As he said in an interview in early 2012; ‘I’d gone from a 16 year old who couldn’t wait to grasp life to a 22 year old who didn’t care if he died in his sleep’. They’re days Butler has left behind him, cleaning up and moving to London where he started getting roles. These days he’s teetotal, saying he hasn’t touched a drop in 15 years.
“There is a large part of that society that loves to drink,” he now says of his fellow Brits. “It’s been an expression of theirs for thousands of years. You go back to Celtic times and they love to drink. However when you stop drinking, you also realise there’s a fairly massive part of society that don’t drink or just like a little tipple. So when you’re in the midst of it it’s hard to see where you draw the line between social drinking and problem drinking because most people are really drinking a lot.”

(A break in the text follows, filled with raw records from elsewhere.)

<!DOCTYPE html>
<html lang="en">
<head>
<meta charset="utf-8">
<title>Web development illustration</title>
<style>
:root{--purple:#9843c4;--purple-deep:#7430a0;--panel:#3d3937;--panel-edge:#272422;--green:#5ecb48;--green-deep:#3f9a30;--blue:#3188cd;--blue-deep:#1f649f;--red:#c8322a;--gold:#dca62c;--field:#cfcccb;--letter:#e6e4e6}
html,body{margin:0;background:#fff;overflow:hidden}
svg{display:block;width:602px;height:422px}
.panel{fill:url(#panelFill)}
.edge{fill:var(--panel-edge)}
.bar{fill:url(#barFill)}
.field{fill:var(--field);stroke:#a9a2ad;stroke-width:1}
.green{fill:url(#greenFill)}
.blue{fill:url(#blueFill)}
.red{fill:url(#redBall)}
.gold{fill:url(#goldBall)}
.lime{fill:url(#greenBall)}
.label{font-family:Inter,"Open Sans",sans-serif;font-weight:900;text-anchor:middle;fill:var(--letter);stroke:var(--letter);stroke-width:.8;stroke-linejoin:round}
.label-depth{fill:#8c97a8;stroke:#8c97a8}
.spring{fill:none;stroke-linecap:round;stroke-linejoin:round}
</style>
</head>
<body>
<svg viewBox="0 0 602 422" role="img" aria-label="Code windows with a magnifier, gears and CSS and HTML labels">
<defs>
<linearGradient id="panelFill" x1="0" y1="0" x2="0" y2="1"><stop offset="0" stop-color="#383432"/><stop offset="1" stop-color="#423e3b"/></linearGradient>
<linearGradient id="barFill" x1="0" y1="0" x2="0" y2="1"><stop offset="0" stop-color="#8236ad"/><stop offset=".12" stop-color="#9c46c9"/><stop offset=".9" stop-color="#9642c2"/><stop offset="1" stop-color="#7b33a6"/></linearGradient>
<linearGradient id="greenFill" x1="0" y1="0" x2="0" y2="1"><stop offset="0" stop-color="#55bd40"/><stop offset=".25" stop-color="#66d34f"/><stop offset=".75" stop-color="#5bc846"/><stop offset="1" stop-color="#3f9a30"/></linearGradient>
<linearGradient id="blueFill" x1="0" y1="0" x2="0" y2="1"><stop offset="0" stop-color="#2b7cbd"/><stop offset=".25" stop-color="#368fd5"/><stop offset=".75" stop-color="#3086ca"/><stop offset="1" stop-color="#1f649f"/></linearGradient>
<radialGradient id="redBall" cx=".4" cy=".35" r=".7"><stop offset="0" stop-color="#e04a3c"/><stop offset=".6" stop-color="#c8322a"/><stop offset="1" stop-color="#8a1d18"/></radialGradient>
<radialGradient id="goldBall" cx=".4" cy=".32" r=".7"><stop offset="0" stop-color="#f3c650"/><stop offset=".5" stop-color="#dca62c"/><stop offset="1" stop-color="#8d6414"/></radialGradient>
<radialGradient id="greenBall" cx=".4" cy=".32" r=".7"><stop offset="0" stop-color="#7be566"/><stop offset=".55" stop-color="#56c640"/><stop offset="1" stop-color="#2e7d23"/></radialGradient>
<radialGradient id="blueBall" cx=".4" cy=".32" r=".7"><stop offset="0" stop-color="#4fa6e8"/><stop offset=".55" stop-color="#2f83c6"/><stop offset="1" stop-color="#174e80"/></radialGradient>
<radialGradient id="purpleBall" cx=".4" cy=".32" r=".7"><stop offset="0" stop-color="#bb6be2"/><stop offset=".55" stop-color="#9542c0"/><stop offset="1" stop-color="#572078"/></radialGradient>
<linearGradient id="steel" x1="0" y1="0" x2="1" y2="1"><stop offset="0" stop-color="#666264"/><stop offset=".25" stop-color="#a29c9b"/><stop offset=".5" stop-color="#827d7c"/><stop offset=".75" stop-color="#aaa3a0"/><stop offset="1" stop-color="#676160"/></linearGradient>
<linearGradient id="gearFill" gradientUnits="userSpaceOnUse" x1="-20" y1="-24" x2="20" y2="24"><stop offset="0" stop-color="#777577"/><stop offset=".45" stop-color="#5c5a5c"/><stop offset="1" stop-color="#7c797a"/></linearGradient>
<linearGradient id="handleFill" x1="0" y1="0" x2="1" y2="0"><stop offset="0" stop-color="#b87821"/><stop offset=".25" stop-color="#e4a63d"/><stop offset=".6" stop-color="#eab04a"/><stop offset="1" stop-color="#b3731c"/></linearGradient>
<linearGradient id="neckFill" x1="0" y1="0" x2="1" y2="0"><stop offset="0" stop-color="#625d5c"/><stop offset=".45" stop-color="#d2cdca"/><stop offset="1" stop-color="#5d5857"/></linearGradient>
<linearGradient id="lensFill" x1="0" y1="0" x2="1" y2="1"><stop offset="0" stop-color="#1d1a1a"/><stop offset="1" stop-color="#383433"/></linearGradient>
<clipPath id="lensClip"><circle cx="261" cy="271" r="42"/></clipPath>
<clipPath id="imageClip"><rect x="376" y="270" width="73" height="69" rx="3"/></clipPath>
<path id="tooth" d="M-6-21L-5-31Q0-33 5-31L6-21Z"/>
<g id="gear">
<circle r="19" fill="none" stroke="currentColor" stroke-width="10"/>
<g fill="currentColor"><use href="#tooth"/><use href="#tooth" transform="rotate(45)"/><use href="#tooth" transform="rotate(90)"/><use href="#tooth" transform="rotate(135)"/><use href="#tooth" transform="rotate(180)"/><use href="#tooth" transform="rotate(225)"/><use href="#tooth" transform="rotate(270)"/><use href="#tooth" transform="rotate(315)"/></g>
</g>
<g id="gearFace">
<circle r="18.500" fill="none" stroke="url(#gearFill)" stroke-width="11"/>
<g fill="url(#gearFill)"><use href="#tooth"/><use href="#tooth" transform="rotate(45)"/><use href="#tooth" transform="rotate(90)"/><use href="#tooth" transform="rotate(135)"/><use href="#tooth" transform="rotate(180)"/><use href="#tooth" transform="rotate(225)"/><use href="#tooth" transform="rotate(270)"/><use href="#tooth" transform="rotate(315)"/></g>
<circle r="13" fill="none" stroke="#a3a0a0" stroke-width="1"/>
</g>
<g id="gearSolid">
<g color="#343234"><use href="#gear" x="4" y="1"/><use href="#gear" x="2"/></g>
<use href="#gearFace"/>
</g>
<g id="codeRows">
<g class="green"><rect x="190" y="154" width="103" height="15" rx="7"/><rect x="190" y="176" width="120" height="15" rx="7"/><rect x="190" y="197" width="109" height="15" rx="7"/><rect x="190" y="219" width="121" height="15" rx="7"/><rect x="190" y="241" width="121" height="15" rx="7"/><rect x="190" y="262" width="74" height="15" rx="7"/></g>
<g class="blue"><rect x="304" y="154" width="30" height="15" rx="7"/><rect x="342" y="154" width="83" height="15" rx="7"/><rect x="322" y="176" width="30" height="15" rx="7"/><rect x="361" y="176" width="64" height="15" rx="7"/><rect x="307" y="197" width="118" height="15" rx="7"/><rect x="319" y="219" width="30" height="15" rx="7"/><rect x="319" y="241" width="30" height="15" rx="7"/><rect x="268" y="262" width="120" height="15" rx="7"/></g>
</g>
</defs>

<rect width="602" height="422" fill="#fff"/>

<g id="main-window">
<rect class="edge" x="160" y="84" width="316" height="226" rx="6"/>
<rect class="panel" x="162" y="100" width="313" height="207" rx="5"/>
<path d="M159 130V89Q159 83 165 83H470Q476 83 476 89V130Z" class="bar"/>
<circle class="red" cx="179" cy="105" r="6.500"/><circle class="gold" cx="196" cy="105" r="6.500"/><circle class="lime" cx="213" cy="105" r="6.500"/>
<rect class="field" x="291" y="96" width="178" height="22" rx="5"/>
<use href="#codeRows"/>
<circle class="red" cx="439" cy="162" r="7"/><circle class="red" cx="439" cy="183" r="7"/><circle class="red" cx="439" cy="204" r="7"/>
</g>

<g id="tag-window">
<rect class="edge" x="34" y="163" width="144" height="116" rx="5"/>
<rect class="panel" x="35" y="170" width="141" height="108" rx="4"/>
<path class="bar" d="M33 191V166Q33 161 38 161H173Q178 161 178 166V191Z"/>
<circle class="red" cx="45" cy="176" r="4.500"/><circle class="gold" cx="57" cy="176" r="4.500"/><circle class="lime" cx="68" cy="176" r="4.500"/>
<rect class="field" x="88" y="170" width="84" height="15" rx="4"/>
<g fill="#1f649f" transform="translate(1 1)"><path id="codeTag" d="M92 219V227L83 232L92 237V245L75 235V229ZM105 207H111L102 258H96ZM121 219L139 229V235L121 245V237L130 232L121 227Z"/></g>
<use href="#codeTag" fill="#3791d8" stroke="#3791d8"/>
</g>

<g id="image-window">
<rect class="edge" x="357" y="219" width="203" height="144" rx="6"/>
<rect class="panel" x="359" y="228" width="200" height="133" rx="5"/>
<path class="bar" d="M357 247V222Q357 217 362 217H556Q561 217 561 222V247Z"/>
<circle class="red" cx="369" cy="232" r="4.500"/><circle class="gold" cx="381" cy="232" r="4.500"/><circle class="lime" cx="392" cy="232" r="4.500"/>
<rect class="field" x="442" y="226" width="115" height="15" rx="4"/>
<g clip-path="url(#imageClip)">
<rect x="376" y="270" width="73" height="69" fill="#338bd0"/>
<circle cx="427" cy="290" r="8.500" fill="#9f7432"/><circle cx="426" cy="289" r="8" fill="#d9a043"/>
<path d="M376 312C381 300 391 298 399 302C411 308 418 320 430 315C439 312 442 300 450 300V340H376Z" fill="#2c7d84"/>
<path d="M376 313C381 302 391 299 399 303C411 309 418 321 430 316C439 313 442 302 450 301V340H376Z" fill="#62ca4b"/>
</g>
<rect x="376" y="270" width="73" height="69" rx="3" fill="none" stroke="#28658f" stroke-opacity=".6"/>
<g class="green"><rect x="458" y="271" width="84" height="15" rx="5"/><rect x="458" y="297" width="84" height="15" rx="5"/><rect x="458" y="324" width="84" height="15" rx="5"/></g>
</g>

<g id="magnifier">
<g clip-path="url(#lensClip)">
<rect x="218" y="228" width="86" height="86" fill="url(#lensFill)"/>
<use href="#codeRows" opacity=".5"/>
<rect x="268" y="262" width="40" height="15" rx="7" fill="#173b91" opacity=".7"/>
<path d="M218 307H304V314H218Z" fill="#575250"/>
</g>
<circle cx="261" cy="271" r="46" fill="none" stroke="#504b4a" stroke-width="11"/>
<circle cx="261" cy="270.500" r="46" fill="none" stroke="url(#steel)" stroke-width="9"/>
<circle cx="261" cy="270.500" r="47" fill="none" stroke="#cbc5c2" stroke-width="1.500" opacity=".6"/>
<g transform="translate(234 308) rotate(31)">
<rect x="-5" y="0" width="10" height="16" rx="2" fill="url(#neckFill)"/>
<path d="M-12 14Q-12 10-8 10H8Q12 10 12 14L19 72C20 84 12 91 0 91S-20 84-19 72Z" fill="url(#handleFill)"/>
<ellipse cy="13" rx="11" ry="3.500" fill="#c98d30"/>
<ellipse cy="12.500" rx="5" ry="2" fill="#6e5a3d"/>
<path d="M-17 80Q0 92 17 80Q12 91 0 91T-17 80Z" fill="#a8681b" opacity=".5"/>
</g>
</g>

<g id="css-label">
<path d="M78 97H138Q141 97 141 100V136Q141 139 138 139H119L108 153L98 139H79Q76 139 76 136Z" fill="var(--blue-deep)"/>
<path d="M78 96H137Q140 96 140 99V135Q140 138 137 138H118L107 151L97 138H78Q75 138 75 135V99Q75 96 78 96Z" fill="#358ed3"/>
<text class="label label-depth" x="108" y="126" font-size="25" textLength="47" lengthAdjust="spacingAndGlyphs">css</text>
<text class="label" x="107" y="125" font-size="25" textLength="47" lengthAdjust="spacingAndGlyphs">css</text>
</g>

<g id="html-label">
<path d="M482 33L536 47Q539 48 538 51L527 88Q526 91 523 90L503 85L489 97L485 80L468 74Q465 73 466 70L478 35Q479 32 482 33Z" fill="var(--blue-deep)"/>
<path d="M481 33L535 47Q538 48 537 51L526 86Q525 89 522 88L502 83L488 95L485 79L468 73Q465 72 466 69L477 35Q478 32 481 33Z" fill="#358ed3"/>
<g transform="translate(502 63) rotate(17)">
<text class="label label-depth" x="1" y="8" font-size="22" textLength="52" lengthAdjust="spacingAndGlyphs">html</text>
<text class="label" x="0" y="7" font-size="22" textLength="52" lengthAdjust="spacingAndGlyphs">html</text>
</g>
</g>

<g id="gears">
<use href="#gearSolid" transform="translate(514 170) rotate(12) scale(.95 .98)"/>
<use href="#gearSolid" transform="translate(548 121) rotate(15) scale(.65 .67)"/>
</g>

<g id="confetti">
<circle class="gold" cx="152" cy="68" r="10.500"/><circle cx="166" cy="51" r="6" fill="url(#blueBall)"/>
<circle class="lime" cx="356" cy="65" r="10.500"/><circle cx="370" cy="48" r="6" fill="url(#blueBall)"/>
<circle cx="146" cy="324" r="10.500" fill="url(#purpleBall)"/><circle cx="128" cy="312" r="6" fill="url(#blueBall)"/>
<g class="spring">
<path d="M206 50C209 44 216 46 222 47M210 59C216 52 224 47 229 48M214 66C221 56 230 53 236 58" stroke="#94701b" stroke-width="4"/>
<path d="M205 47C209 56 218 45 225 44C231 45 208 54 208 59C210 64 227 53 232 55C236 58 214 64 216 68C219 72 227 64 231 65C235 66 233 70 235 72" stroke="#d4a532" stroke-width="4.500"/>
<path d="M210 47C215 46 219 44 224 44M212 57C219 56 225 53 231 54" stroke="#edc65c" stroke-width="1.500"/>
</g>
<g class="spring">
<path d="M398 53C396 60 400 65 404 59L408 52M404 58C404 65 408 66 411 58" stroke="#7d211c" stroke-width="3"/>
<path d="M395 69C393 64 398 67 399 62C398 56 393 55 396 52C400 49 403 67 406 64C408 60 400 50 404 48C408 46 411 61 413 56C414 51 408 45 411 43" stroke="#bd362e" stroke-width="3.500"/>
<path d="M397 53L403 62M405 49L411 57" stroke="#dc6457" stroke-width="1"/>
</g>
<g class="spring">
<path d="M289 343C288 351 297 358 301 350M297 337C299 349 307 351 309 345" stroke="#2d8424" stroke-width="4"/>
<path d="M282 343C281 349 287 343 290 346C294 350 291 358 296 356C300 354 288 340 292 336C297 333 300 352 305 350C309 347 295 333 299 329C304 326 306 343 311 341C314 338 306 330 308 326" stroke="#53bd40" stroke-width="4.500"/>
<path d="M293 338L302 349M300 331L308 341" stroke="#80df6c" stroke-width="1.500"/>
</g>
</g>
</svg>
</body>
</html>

Like many in the public eye, Butler probably thought past behaviour was ancient history, but as it so often does, his past came back to haunt him soon after his alcoholism revelations when it was revealed he checked into the famed Betty Ford Center to help him with an addiction to painkillers. According to celebrity gossip website TMZ.com, the actor started suffering back pain filming 300, and a surfing injury in December 2011 while shooting Chasing Mavericks didn’t help.
After a three-week stint at Betty Ford, Butler found a far more difficult challenge awaited him in the ensuing media storm. “Most of the press are lovely,” he says now, “but as they say ‘if it bleeds it leads’, and if it ain’t real they’ll just make it up. It nurtures negativity and poison, this joy in other’s failure. It’s definitely not the nicest part of the business.”
Earlier in our discussion, Butler says he has an addictive personality. He didn’t say whether he was talking about boozing or his legendary womaniser status, and he won’t be drawn on it when Loaded brings it up again, merely adding that it has its upsides.
“I think that’s why I’m here. I’ve been addictive and obsessive about a lot of stuff including my career and I feel that when you set a focus on something, positive or negative, if you put a lot of energy in that direction there’s a very good chance you’re going to get there, for better or for worse.”
Which comes to the part of the interview we’re sure he’s dreading as much as we are. But talking to Gerard Butler and not asking about the string of beauties (and rumours) we associate with him is like talking to Janet Leigh and not asking about the Psycho shower scene.
We start by very gently asking about his status right now. “Yeah there is a lady in my life right now, very beautiful, very lovely,” he says, not quite confirming whether it’s Romanian model Madalina Ghenea, as the reports have said.
But he’s even less forthcoming on the subject of a rumoured affair with co-star Jessica Biel while filming Playing For Keeps in Shreveport, Louisiana. It’s a popular story, with ‘a source close to’ the star saying he considers Biel the one that got away, regretting the way he treated her by running scared when she wanted something more serious.
Because Playing For Keeps is about a man hoping to rekindle a relationship with Jessica Biel (albeit dressing down as a suburban mother), we feel safe asking if it’s life imitating art, the other way around, or rubbish altogether.
“It’s complete rubbish, and it’s kind of annoying,” Butler says with a slightly exasperated tone and a roll of his eyes. “I don’t know where these things come from. The other day someone said ‘so, you have an album coming out you’ve been talking to Johnny Depp and you’re in a band’. I’m not in a band, I’m not making an album and I’ve never actually met Johnny Depp. I don’t know where these things come from and it’s just silliness. Why would somebody do that at this particular time when she just got married? It’s really kind of cruel.”
But as Butler has portrayed so often on screen and is only now finding out in real life, it’s a cruel world…